Look through the data that follows and say how many of its lines contain "selected", giving the number only.

Task material:
★ ★ ★

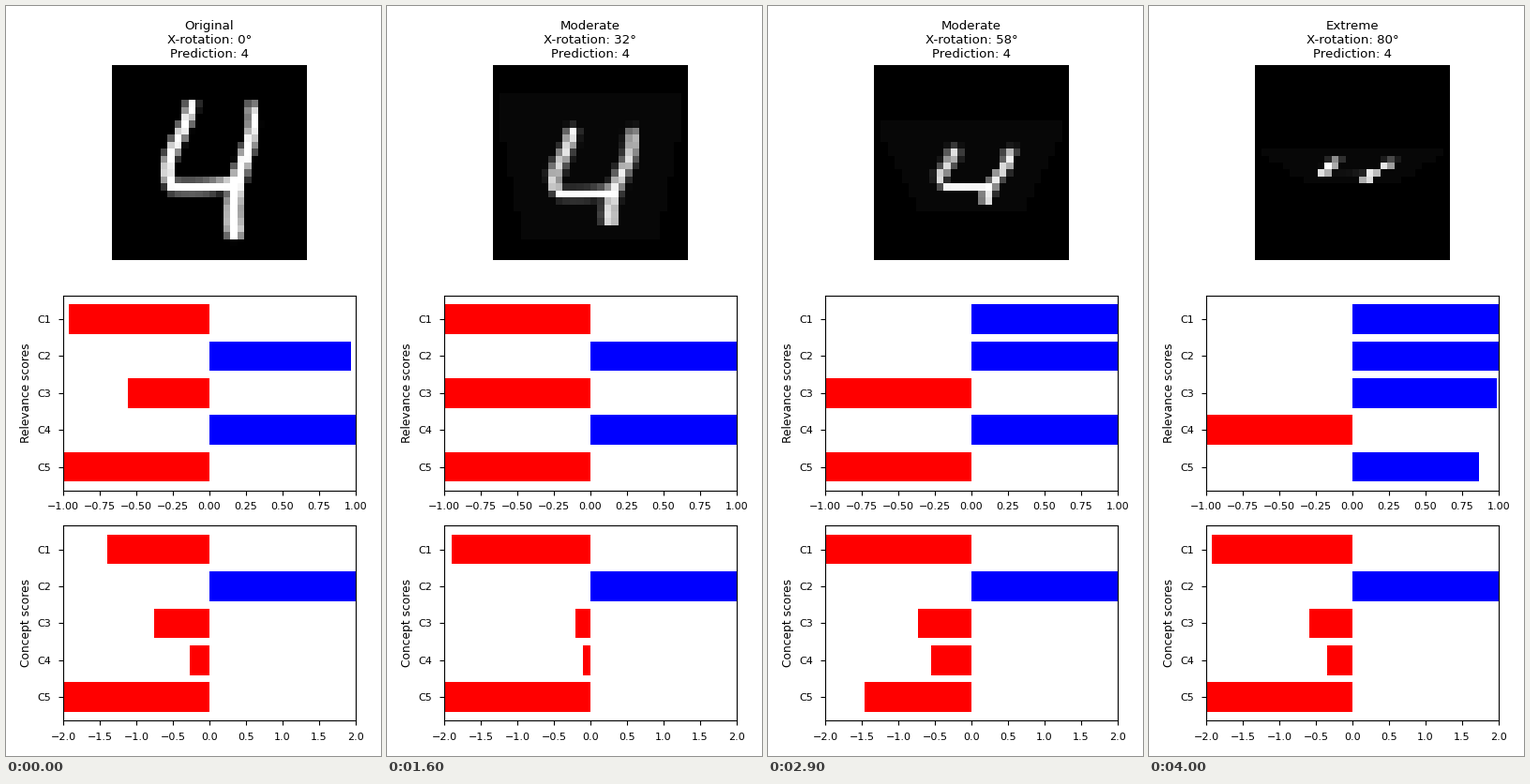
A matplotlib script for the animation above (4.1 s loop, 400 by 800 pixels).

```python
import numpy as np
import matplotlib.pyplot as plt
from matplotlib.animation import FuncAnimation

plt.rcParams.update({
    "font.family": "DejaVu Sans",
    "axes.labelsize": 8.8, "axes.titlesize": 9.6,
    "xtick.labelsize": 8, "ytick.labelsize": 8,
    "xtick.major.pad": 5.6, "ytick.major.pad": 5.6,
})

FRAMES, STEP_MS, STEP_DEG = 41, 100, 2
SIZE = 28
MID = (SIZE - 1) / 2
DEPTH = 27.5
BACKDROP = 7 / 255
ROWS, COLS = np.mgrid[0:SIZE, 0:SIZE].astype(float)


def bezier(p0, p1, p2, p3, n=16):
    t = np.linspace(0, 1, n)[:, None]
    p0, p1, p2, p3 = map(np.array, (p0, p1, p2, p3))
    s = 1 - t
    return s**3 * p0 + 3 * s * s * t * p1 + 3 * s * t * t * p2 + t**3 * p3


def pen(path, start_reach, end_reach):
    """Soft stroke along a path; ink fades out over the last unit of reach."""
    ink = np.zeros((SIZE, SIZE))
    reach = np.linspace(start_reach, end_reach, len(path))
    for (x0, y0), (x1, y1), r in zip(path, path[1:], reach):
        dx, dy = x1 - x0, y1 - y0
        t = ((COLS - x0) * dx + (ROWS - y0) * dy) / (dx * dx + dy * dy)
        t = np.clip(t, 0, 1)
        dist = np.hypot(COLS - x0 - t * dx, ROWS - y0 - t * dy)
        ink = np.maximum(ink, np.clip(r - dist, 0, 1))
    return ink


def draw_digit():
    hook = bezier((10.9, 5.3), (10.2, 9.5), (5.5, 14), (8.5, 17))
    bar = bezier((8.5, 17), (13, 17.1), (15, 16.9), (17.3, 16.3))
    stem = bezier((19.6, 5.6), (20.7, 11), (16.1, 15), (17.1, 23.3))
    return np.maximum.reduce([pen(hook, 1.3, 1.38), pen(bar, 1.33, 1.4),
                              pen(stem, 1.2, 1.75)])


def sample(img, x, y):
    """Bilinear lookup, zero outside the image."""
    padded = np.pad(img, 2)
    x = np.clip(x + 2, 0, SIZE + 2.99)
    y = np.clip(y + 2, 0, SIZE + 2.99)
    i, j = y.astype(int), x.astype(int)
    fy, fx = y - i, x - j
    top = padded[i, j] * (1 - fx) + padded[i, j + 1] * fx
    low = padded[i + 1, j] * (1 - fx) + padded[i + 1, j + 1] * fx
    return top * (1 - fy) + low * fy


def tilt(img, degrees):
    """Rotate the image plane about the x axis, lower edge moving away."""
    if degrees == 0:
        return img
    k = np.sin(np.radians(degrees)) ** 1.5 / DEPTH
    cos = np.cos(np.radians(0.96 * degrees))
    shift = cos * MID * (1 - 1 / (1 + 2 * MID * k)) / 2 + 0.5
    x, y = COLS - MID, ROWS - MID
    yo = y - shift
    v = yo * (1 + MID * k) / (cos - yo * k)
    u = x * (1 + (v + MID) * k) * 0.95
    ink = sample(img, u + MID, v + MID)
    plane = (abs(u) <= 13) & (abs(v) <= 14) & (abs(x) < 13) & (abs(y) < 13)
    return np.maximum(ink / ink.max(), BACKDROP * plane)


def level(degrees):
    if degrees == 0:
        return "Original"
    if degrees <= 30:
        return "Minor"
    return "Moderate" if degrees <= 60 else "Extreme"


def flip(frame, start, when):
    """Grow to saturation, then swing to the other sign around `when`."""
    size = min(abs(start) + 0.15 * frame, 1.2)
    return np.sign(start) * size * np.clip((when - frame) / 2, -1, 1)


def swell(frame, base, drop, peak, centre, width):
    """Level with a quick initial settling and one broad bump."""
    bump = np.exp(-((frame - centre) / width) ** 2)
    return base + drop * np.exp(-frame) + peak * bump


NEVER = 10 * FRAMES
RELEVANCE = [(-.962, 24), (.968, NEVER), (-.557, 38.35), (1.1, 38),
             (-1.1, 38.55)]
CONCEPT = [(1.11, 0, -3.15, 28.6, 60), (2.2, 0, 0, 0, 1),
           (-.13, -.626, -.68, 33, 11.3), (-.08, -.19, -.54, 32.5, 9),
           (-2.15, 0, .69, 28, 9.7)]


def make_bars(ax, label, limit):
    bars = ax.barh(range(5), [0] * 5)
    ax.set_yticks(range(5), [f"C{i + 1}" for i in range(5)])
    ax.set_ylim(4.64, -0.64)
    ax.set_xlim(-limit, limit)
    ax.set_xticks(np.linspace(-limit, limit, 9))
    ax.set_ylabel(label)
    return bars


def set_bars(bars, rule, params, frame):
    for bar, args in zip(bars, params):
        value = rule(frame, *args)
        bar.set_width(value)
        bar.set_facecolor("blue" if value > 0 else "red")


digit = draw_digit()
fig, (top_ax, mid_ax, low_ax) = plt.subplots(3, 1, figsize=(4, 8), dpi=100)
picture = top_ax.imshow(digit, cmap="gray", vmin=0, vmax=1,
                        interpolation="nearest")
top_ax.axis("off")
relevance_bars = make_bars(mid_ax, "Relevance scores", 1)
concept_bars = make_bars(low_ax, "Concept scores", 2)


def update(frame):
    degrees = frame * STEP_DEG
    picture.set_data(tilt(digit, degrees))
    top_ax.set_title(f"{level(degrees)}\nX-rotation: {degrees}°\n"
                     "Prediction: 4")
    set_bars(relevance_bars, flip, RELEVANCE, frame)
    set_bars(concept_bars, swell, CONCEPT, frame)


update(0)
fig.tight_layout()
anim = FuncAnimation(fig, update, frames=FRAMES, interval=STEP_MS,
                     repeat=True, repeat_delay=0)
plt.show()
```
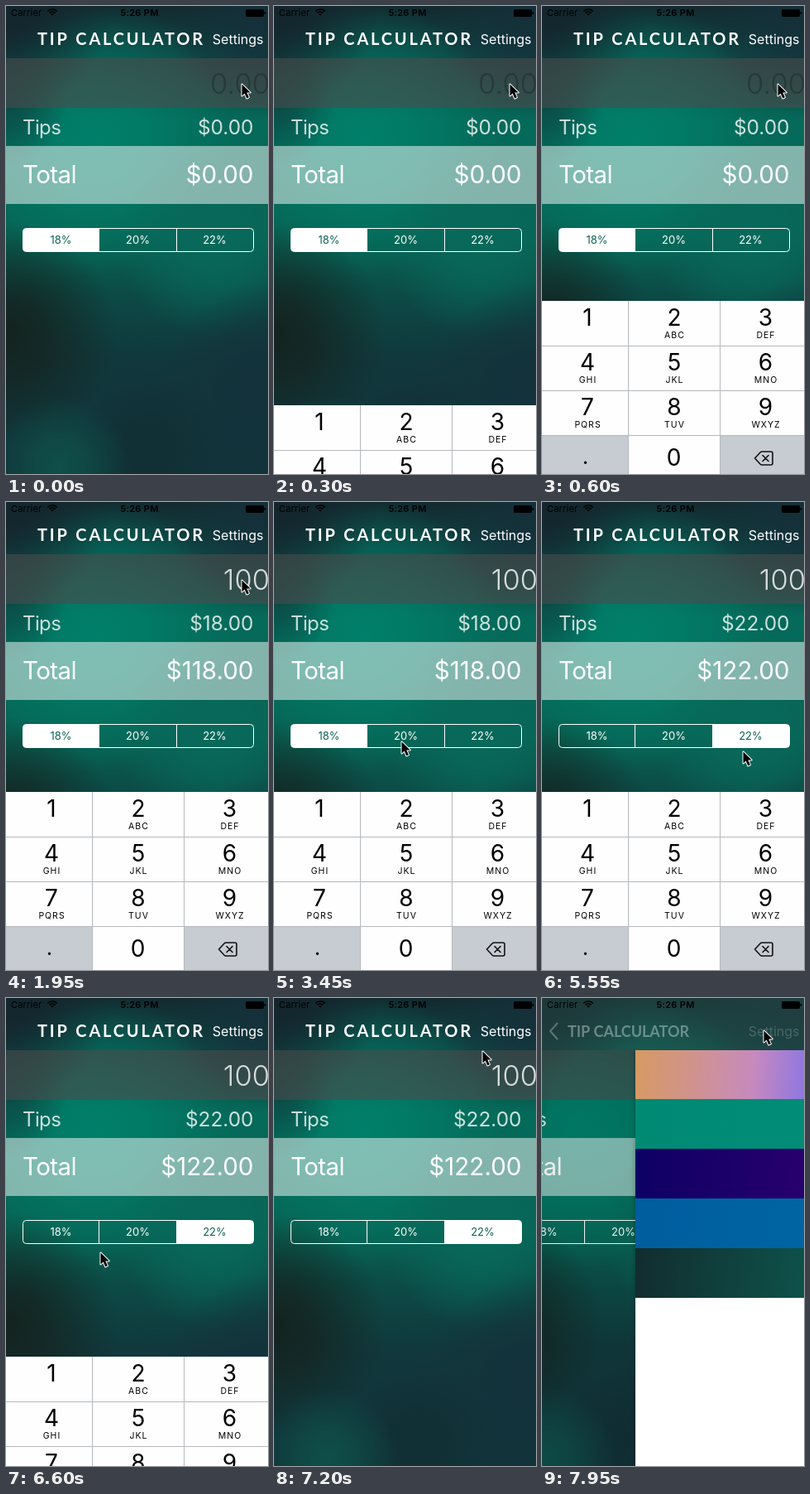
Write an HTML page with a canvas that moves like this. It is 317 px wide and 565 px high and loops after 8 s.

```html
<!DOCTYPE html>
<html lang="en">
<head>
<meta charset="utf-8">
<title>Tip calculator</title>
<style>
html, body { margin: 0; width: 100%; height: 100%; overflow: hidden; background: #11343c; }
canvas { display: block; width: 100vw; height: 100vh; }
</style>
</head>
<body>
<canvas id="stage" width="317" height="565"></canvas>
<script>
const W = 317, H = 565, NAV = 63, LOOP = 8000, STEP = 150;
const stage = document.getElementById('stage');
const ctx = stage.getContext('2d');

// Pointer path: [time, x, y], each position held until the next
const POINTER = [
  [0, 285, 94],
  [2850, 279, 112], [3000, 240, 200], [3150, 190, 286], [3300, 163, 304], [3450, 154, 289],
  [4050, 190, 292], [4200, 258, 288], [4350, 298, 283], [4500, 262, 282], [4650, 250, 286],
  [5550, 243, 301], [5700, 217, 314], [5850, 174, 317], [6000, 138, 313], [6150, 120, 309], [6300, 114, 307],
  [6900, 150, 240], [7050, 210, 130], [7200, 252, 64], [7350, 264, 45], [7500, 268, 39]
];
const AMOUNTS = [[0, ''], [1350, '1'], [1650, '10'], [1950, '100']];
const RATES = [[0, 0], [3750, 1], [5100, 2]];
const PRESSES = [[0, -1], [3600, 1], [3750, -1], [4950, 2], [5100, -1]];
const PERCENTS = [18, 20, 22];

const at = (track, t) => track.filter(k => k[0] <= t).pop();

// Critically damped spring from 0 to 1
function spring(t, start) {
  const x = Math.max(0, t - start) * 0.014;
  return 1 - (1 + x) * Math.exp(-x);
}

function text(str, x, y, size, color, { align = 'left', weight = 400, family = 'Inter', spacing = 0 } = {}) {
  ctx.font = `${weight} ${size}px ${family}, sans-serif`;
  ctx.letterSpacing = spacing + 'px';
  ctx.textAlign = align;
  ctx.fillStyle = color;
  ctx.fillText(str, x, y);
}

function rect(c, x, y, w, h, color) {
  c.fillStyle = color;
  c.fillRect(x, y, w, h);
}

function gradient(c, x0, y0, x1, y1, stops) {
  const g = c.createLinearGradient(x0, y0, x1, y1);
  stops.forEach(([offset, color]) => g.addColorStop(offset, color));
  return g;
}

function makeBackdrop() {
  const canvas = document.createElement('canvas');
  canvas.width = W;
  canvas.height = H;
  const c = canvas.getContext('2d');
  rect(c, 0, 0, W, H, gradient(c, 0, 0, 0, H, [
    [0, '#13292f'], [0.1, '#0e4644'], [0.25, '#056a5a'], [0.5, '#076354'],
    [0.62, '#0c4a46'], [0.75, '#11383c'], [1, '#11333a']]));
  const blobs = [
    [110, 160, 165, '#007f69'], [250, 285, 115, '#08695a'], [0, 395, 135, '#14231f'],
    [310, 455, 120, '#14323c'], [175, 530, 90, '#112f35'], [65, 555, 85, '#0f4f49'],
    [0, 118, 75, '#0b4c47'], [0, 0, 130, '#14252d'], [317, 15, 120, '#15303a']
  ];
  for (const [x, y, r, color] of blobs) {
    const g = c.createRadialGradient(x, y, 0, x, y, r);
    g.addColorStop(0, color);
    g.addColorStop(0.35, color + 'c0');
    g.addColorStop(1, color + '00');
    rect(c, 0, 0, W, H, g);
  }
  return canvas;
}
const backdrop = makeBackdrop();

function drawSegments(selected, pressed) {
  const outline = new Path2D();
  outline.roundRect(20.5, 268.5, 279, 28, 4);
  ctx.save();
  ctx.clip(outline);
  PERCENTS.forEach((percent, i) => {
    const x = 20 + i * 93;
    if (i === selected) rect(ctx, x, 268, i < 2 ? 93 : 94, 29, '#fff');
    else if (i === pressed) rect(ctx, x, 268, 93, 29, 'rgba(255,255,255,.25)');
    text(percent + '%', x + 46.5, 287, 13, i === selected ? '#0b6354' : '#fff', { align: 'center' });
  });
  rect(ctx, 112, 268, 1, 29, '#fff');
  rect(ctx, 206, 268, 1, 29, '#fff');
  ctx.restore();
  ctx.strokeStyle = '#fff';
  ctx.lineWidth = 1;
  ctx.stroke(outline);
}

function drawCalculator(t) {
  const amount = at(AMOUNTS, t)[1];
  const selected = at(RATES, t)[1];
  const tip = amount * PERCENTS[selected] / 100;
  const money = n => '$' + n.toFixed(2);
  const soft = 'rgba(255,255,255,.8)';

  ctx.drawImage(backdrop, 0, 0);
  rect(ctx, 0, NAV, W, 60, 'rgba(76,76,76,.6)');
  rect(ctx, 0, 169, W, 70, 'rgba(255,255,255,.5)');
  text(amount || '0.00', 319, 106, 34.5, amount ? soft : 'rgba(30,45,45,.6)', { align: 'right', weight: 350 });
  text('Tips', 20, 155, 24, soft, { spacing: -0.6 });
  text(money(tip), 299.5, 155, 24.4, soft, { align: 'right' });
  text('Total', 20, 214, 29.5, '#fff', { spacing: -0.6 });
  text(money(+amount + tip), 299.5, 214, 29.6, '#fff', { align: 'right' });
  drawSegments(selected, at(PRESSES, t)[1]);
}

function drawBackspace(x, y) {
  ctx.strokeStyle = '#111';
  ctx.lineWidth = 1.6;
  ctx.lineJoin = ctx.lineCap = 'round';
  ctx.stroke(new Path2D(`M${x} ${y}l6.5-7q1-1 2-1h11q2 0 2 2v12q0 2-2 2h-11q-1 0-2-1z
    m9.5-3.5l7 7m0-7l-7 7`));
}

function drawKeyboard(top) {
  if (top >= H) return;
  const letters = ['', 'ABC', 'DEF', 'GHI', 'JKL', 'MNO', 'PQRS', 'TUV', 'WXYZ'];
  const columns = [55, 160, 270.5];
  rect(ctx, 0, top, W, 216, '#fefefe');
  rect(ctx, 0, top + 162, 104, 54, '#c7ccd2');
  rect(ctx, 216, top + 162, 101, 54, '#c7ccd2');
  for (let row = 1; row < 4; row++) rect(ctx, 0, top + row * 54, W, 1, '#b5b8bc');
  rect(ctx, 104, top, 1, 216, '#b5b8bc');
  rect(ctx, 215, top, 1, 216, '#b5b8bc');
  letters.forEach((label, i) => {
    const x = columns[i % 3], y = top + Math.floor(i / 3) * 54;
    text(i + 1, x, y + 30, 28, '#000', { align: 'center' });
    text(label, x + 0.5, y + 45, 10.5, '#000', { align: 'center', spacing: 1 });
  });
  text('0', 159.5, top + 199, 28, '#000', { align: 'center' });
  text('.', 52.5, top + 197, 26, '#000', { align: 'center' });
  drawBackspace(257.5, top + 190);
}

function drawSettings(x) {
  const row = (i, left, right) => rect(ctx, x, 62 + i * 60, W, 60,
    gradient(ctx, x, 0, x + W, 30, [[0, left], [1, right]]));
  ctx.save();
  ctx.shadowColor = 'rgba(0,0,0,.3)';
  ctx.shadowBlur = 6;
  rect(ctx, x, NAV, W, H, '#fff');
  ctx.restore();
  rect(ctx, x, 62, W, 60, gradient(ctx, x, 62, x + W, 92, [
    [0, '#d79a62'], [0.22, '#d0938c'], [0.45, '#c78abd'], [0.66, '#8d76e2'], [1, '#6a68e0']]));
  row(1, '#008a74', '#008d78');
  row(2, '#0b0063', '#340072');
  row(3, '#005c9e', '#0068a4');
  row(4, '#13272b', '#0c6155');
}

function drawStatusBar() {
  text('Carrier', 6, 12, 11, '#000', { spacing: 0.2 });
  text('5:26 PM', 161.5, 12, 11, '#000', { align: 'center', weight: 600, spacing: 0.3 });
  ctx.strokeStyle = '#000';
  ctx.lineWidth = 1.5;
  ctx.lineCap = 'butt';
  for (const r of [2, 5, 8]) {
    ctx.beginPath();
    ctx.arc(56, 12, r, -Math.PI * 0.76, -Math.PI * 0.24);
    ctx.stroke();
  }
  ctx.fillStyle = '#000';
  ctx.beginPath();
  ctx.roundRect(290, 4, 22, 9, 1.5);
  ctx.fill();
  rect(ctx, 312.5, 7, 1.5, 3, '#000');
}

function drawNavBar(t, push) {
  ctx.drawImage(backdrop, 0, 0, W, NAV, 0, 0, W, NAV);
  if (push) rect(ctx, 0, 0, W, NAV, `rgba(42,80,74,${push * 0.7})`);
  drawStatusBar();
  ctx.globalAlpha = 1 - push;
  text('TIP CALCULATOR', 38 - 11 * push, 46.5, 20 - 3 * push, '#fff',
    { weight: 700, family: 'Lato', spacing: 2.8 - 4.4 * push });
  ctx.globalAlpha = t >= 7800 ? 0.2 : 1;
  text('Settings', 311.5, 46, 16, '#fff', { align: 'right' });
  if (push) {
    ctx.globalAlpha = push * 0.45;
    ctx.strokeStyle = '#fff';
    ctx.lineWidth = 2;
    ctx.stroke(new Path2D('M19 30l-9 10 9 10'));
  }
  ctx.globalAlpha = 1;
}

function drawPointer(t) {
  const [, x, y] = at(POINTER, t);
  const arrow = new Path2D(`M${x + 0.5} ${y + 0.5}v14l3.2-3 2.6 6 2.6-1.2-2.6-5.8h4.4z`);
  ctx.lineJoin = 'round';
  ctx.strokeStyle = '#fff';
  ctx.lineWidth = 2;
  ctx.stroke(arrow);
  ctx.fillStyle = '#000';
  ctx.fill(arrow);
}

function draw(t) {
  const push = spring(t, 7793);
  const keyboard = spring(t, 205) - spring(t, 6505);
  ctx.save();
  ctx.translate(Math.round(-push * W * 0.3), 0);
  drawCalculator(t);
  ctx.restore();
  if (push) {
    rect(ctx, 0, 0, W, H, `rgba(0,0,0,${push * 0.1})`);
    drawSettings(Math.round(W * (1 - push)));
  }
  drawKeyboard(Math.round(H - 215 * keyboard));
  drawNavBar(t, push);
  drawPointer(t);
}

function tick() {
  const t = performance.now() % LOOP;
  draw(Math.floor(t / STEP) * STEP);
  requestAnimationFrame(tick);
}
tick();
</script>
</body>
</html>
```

★ ★ ★

Answer for this exercise:
6